The Conference Board reported late this morning that their Consumer Confidence Index (CCI) for April jumped to 39.2. This is a six-month high for the index and a much stronger reading than the 28.8 that was expected. That indicates that consumers were much more optimistic about their own personal financial situations than many had thought. The negative impact on bonds comes from the belief that higher levels of confidence makes it much more likely that consumers will make larger purchases in the near future. And since consumer spending makes up two-thirds of the U.S. economy, any related data is considered important and can influence bond trading.
Tomorrow is going to be a pretty interesting day. We have the possibility of seeing plenty of volatility in the markets and therefore, mortgage rates also. The first event is the release of the preliminary version of the 1st Quarter Gross Domestic Product (GDP). This is arguably the single most important report that we see on a regular basis. The GDP is the sum of all products and services produced in the U.S. and is considered to be the best indicator of economic growth or contraction. I expect this report to cause major movement in the financial markets tomorrow morning. Analysts are expecting to see a decline in output at an annual rate of 4.9%. A larger decline would be ideal for mortgage rates.
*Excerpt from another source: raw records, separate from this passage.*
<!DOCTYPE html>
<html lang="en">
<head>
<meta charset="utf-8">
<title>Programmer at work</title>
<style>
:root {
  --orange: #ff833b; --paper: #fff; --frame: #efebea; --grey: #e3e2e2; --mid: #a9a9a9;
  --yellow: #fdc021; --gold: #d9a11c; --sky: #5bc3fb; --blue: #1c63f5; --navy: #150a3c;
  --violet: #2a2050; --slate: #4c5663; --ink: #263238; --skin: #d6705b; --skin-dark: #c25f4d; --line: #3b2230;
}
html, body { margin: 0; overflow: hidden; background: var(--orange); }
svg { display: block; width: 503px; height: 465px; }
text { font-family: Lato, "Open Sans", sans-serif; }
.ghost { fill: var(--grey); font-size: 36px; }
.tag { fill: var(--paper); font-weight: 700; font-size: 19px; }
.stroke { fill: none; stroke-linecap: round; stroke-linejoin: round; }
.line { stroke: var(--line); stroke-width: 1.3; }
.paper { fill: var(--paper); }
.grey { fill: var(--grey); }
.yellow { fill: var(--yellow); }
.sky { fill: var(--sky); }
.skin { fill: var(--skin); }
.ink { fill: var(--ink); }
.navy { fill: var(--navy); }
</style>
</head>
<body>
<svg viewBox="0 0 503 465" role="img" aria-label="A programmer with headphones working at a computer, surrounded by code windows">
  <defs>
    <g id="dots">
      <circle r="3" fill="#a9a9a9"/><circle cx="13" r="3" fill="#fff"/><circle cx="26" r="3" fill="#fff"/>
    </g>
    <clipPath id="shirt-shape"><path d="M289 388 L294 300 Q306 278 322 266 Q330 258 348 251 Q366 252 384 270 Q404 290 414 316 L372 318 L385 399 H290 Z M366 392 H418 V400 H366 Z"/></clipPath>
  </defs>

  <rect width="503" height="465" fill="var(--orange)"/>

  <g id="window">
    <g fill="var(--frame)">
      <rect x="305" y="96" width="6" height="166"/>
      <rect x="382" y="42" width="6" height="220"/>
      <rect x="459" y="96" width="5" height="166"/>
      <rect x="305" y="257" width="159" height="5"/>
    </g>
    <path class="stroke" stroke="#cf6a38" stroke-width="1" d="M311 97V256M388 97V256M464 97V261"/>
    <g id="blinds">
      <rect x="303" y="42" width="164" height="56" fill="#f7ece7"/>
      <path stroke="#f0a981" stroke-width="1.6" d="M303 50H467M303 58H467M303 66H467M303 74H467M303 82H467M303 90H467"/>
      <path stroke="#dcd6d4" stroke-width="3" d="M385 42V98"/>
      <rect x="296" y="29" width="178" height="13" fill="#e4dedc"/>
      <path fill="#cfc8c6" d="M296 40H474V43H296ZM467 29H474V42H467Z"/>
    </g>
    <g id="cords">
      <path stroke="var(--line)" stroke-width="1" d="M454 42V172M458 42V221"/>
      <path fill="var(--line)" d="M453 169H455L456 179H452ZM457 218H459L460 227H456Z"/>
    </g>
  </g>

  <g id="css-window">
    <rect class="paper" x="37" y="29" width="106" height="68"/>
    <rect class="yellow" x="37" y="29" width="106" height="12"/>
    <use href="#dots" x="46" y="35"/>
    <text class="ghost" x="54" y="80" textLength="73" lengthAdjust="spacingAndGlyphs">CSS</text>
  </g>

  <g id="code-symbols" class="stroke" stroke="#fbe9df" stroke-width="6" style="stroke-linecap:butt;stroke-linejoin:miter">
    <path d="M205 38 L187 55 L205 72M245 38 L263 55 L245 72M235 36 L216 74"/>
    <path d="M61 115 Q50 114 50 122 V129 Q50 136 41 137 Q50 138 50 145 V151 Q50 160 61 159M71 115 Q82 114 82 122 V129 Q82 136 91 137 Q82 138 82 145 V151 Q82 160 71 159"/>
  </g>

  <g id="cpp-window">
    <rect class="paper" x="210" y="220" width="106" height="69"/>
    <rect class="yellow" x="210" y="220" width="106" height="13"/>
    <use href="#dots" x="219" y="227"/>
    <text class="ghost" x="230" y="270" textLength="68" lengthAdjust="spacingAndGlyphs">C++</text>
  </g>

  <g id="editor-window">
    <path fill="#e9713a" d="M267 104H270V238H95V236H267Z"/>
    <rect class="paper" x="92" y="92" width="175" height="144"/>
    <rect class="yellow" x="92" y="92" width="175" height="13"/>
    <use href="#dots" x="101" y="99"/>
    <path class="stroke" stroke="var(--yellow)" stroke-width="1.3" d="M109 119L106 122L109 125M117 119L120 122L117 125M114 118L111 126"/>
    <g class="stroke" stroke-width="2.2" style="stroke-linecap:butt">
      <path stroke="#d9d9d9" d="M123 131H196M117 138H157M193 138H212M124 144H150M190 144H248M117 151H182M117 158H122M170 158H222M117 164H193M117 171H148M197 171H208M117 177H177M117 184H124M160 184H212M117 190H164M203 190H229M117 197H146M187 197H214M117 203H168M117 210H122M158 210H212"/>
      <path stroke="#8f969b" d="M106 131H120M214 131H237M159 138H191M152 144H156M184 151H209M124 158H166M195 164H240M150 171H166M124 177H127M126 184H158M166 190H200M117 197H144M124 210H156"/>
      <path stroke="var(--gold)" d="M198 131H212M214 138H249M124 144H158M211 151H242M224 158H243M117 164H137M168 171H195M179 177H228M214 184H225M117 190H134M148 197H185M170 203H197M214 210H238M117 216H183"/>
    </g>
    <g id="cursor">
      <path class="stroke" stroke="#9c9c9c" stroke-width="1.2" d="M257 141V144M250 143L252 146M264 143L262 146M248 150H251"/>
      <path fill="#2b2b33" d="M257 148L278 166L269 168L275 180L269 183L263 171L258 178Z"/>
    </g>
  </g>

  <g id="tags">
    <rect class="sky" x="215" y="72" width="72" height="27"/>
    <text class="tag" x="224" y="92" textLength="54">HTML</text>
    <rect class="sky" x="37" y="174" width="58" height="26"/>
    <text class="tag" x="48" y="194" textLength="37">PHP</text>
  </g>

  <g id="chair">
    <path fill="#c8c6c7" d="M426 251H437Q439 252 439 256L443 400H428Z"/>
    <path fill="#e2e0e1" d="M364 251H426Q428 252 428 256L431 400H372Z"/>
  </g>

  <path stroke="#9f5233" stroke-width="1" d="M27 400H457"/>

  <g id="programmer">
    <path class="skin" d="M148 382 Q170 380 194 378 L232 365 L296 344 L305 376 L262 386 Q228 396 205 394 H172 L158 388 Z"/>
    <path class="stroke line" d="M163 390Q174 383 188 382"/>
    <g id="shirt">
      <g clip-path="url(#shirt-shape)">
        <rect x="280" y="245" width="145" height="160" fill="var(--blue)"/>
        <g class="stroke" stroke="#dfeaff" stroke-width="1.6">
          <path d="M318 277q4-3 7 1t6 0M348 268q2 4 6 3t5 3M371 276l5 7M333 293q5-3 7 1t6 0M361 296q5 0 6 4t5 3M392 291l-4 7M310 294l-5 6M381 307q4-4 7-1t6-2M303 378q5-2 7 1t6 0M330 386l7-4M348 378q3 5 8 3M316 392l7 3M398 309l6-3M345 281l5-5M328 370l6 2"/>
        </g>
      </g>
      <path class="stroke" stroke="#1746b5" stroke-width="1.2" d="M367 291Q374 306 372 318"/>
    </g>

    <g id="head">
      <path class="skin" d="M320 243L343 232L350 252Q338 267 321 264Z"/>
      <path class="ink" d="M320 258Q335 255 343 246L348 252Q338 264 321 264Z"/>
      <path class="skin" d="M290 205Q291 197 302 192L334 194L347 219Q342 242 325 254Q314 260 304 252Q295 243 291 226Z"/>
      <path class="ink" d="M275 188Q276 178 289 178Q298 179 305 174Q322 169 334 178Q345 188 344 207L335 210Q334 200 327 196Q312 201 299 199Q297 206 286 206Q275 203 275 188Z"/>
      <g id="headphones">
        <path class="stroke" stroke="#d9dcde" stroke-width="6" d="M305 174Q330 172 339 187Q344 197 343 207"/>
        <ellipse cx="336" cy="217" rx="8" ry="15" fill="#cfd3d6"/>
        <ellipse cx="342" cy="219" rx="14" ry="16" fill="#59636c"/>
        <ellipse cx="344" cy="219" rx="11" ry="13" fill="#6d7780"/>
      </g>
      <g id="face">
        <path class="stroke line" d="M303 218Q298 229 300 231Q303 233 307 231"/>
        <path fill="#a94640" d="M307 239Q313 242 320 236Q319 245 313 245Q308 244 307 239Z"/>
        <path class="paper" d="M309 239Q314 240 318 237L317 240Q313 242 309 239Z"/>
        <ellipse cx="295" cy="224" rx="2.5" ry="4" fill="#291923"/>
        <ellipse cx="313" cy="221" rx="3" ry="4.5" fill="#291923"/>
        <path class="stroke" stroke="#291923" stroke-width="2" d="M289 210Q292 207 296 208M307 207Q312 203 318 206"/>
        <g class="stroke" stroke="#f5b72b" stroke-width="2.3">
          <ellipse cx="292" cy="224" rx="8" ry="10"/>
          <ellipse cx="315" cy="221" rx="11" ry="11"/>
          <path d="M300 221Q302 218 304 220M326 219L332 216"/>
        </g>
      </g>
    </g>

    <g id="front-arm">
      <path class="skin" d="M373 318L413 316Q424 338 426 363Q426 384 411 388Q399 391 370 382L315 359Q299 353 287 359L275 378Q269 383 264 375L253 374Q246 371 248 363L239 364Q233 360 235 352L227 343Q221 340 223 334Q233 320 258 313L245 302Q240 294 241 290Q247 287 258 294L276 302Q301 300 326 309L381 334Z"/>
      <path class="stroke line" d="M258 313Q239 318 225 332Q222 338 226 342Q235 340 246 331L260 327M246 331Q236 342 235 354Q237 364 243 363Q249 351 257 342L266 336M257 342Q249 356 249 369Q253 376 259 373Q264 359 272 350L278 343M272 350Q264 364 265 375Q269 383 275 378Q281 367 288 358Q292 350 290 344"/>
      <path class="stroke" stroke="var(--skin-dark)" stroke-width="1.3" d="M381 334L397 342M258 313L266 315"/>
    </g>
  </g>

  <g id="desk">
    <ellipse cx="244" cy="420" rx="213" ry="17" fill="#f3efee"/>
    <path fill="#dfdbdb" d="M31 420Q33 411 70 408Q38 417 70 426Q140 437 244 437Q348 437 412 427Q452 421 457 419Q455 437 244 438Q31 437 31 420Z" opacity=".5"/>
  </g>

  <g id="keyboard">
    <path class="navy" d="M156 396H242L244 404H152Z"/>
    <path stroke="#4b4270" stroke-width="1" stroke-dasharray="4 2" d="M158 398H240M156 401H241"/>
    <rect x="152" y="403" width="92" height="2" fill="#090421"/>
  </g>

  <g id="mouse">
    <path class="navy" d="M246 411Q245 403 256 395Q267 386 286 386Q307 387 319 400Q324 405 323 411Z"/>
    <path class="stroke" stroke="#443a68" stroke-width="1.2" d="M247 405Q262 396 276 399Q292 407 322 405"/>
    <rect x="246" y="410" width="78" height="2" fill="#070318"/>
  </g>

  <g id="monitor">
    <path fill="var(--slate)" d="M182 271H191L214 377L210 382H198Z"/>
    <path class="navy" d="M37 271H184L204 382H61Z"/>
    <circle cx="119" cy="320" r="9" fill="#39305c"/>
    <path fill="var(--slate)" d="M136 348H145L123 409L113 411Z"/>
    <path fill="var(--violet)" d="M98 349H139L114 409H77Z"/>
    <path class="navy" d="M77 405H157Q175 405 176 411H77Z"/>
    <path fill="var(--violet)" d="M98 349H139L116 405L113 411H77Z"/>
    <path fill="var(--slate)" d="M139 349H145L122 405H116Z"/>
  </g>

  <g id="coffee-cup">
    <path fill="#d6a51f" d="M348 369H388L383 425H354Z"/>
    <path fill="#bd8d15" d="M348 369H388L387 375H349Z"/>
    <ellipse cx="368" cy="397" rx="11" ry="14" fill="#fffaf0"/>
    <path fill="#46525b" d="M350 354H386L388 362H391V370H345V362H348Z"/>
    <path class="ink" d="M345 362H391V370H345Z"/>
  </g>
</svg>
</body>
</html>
But, a stronger than expected reading would almost certainly cause stock prices to rise and bond prices to fall, leading to higher mort gage rates tomorrow morning.
This week's FOMC meeting begins today and will adjourn tomorrow afternoon. It will likely adjourn with an announcement of no change to key short-term interest rates, but we may see some volatility in the markets following the 2:15 PM ET post-meeting statement.
With the preliminary version of the GDP being released during morning trading and the FOMC meeting adjourning during afternoon hours, there is a decent possibility of the markets changing directions more than once tomorrow. Accordingly, I strongly recommend maintaining contact with your mortgage professional if still floating an interest rate.
If I were considering financing/refinancing a home, I would.... Lock if my closing was taking place within 7 days... Lock if my closing was taking place between 8 and 20 days... Lock if my closing was taking place between 21 and 60 days... Float if my closing was taking place over 60 days from now... This is only my opinion of what I would do if I were financing a home. It is only an opinion and cannot be guaranteed to be in the best interest of all/any other borrowers.
©Mortgage Commentary 2009